From the entries below, return every line that includes the word "fillRect".

Document images with source code:
####
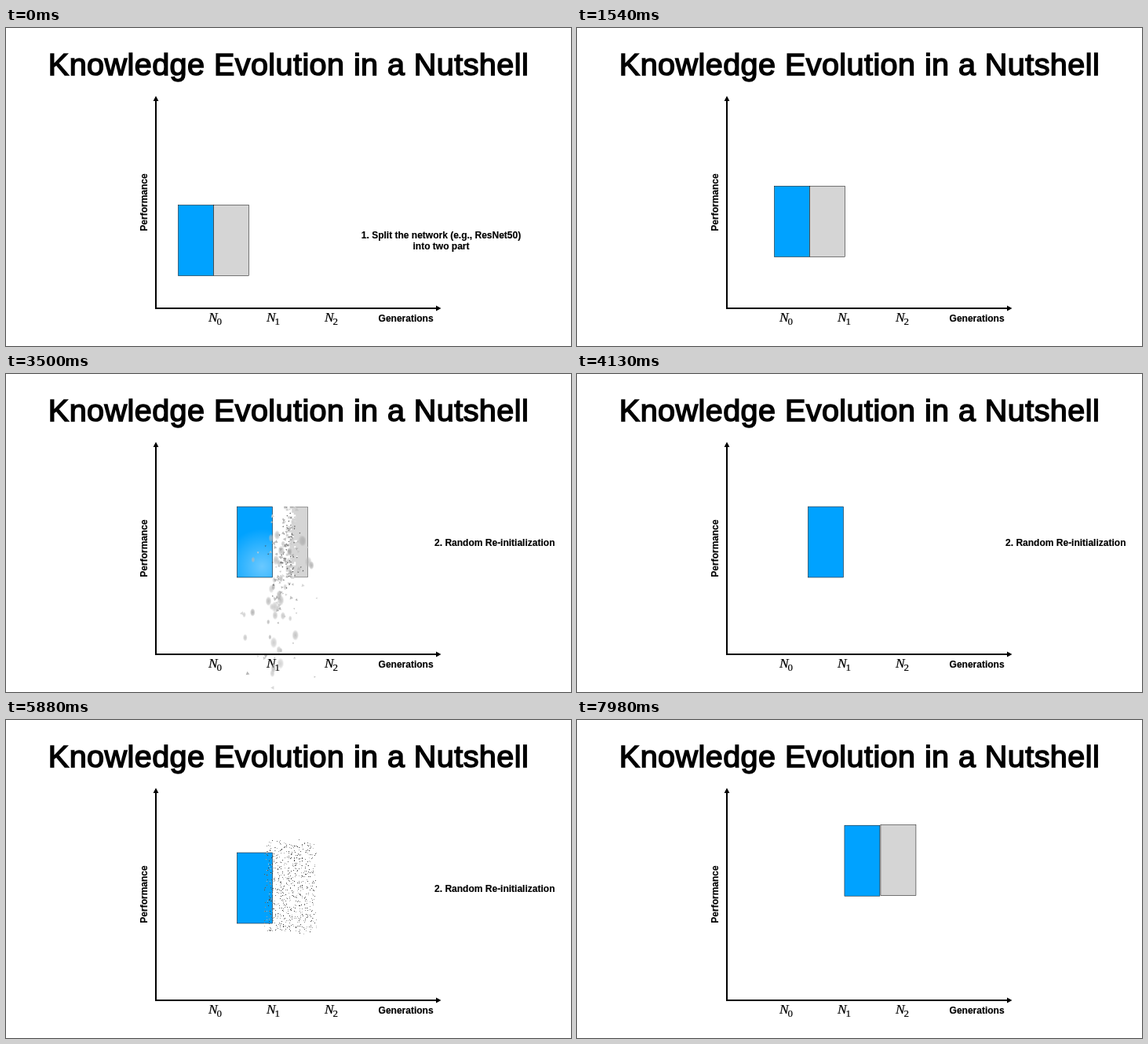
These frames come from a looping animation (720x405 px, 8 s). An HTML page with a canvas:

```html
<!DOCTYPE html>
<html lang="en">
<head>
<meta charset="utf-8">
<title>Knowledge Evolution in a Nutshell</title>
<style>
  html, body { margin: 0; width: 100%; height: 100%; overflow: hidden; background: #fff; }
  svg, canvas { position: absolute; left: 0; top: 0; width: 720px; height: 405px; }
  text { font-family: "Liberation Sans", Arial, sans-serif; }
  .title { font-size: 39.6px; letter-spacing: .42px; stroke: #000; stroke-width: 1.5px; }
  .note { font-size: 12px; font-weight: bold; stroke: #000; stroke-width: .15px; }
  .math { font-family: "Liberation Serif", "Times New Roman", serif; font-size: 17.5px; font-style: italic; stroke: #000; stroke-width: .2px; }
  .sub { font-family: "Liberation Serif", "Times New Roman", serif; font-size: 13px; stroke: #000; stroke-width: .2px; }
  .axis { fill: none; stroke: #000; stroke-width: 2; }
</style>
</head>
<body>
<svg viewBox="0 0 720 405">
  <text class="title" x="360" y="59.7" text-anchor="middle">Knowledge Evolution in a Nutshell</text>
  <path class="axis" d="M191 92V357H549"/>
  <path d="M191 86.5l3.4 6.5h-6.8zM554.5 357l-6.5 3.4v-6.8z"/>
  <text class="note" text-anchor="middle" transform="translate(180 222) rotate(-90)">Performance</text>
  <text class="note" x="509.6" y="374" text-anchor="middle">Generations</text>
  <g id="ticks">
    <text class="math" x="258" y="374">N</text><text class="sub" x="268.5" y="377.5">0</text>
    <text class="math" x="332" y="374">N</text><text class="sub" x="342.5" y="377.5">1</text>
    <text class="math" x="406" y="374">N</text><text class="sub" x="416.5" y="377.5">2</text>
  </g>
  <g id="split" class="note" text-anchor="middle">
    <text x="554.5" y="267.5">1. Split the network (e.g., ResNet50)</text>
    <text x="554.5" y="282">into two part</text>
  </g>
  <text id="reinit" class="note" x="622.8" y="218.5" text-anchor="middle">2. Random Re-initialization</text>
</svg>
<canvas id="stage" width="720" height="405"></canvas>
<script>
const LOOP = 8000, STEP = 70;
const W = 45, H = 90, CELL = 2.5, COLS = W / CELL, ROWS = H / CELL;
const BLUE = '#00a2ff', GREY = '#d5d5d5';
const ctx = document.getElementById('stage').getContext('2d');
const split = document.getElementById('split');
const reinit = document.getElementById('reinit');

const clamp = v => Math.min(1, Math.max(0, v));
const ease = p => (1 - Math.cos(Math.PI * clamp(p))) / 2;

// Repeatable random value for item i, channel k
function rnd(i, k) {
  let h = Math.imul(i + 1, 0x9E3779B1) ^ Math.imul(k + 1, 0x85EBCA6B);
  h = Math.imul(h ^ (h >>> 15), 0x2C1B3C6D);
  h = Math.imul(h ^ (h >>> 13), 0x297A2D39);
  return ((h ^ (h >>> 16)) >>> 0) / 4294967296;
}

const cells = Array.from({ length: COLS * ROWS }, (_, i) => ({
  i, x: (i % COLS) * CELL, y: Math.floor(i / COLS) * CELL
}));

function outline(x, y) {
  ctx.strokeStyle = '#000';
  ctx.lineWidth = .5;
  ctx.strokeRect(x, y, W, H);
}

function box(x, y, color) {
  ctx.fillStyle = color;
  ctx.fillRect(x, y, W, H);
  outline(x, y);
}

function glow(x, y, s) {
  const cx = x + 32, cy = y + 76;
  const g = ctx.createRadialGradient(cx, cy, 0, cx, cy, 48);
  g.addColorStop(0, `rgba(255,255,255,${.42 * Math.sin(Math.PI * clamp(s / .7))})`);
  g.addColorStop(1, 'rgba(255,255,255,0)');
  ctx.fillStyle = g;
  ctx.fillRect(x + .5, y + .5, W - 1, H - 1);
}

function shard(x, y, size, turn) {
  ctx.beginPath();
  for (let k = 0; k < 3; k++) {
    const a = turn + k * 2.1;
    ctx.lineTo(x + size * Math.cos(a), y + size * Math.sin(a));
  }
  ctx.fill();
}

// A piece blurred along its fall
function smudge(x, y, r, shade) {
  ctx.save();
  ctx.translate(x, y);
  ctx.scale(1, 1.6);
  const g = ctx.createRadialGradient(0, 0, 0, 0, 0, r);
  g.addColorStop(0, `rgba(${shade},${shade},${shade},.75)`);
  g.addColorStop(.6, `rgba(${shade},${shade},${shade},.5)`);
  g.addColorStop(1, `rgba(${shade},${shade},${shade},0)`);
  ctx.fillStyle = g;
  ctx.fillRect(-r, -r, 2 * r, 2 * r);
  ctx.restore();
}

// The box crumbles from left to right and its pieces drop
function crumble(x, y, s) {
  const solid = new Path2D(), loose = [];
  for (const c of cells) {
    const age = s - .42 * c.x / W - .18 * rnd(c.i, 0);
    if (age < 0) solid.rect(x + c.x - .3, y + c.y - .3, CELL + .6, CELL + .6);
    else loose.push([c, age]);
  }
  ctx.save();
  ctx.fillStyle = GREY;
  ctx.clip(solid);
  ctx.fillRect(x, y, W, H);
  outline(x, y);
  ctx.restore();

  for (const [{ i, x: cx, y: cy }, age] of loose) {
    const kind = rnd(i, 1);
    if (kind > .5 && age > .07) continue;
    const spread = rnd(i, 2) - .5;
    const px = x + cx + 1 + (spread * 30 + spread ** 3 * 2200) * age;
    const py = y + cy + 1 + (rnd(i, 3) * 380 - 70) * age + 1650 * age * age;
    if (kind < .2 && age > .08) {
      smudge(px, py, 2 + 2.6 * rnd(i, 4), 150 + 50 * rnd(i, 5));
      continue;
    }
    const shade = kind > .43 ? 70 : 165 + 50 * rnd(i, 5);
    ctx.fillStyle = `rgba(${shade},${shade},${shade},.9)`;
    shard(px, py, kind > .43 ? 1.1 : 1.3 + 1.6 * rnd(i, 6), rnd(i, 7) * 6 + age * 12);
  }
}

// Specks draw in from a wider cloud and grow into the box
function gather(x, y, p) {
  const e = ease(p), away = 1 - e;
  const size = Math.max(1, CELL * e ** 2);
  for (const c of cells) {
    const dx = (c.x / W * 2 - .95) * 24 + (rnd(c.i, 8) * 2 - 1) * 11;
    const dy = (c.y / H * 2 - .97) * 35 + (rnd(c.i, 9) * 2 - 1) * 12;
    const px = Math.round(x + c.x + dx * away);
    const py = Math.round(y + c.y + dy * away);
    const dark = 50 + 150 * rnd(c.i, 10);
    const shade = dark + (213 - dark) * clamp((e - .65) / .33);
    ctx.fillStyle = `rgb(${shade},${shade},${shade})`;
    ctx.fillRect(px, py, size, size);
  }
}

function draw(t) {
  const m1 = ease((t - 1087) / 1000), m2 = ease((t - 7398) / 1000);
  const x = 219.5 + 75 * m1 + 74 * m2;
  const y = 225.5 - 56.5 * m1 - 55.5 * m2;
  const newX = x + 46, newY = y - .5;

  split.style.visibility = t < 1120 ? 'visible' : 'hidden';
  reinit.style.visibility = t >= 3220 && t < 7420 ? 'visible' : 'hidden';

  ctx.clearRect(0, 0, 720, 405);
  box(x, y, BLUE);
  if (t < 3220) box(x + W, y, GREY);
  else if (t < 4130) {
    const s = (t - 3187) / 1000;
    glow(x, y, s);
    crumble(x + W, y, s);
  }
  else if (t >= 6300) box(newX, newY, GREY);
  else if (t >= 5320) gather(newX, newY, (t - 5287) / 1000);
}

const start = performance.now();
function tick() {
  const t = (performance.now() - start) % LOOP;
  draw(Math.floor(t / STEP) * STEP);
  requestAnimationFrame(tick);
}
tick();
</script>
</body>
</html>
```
####
Response area:
  ctx.fillRect(x, y, W, H);
  ctx.fillRect(x + .5, y + .5, W - 1, H - 1);
  ctx.fillRect(-r, -r, 2 * r, 2 * r);
  ctx.fillRect(x, y, W, H);
    ctx.fillRect(px, py, size, size);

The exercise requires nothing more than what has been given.